Everyone agrees that the world needs new antibiotics, as the number of drug-resistant infections continues to soar. But there's little agreement on how to finance their development, and the situation is deteriorating.
What to know: Antibiotics are a bad business, at least based on a current pharma model that's predicated on volume sales.
- Not only because health professionals believe new antibiotics should be used sparingly, so as to retard resistance, but also because some would be targeted at relatively rare infections.
- That's driven most incumbents out of the business, bankrupted some pure play developers, and scared off many venture capitalists.
- "Over the two years I've been here, the situation has become more dire," says Henry Skinner, a former Pfizer and Novartis executive who now leads AMR Action Fund, a $1.2 billion venture capital effort formed by Big Pharma to invest in new antibiotics developers.
Driving the news: AMR Action Fund has struggled to find investment opportunities, with Skinner saying the "pipeline is much thinner" than he had originally realized.
- But today it did announce a new deal: Plugging around $9 million into BioVersys, a Swiss company in the clinic with a product aimed at certain lung and bloodstream infections that kill up to 100,000 people per year.
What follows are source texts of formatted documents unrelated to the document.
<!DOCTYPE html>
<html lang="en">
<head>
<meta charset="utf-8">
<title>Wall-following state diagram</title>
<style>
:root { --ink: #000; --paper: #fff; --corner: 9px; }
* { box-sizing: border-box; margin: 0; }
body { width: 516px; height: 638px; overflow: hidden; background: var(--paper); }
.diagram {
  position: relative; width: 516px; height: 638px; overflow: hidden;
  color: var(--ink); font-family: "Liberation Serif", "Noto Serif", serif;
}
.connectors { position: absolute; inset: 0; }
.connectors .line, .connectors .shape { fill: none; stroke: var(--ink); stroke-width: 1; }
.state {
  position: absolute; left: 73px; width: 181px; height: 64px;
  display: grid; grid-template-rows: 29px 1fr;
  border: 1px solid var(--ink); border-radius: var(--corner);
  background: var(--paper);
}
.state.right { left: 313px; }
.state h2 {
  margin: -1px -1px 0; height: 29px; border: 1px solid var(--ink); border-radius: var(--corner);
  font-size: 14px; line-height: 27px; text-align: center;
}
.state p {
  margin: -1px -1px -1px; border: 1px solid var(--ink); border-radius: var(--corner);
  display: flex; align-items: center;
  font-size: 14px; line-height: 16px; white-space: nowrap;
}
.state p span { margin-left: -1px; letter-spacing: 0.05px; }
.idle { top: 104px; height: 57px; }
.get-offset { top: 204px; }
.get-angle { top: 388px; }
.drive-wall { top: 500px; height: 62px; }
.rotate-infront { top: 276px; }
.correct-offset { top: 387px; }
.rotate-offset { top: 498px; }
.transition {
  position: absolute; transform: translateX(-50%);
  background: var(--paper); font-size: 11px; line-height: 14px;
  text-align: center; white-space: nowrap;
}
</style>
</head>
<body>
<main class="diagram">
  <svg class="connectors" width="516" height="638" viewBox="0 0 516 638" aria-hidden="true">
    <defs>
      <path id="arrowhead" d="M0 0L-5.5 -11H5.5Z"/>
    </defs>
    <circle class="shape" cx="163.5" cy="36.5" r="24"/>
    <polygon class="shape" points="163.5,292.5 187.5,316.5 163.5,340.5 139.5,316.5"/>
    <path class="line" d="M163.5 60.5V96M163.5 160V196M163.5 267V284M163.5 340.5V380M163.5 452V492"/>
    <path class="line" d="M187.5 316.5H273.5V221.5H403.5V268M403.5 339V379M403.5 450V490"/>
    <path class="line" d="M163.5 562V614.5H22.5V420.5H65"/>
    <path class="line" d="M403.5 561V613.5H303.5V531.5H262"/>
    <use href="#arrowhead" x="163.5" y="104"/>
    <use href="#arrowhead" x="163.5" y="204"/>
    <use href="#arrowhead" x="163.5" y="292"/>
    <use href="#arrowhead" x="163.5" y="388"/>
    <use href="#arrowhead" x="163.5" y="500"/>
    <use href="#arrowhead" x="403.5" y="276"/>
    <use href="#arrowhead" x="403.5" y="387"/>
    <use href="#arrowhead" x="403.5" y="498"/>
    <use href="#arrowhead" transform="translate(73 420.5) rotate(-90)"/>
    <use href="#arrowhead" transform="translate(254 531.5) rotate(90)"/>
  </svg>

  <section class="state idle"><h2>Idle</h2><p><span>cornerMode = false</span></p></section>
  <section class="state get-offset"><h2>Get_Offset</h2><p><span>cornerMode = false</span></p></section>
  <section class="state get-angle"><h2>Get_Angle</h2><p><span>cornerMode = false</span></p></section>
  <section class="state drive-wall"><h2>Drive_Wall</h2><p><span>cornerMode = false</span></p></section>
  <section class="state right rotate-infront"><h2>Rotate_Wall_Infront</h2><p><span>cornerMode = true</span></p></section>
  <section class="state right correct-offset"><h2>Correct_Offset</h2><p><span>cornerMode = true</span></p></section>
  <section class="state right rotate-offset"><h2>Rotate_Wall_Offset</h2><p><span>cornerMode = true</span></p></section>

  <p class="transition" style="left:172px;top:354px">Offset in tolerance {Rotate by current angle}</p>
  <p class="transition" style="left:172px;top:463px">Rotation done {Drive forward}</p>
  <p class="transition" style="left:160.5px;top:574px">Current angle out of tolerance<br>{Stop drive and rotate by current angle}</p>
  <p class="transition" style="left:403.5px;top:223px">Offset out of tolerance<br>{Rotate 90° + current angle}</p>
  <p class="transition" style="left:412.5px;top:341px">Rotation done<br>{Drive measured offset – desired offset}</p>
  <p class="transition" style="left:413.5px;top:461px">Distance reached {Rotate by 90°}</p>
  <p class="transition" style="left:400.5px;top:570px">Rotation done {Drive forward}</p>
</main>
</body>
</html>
It also has early-stage programs, including one aimed at multidrug-resistant tuberculosis.
- For BioVersys, this is an extension to a Series C round announced last May. Skinner says the new money should be enough to get the company's lead product to Phase 3 trials, at which point he's "confident" that BioVersys would be able to secure adequate funding (including from AMR's deep reserves).
Look ahead: Skinner argues that new policies are needed, in the U.S. and elsewhere, to bring entrepreneurs and VCs back to the table.
- That could include passage of the bipartisan PASTEUR Act, which many had hoped would get a Congressional vote last year. It would create market incentives for pharma companies to develop new antibiotics, a bit like what the Orphan Drug Act did to facilitate that industry's development.
- Other policies could include new stewardship rules on physician prescriptions, to prevent such episodes as when COVID-19 patients received antibiotics for what was a viral infection (i.e., zero efficacy, but increased resistance). Plus on possible abuses in areas like aquaculture.
The bottom line: "We owe it to the next generations to have available to them what was available to us," says Skinner.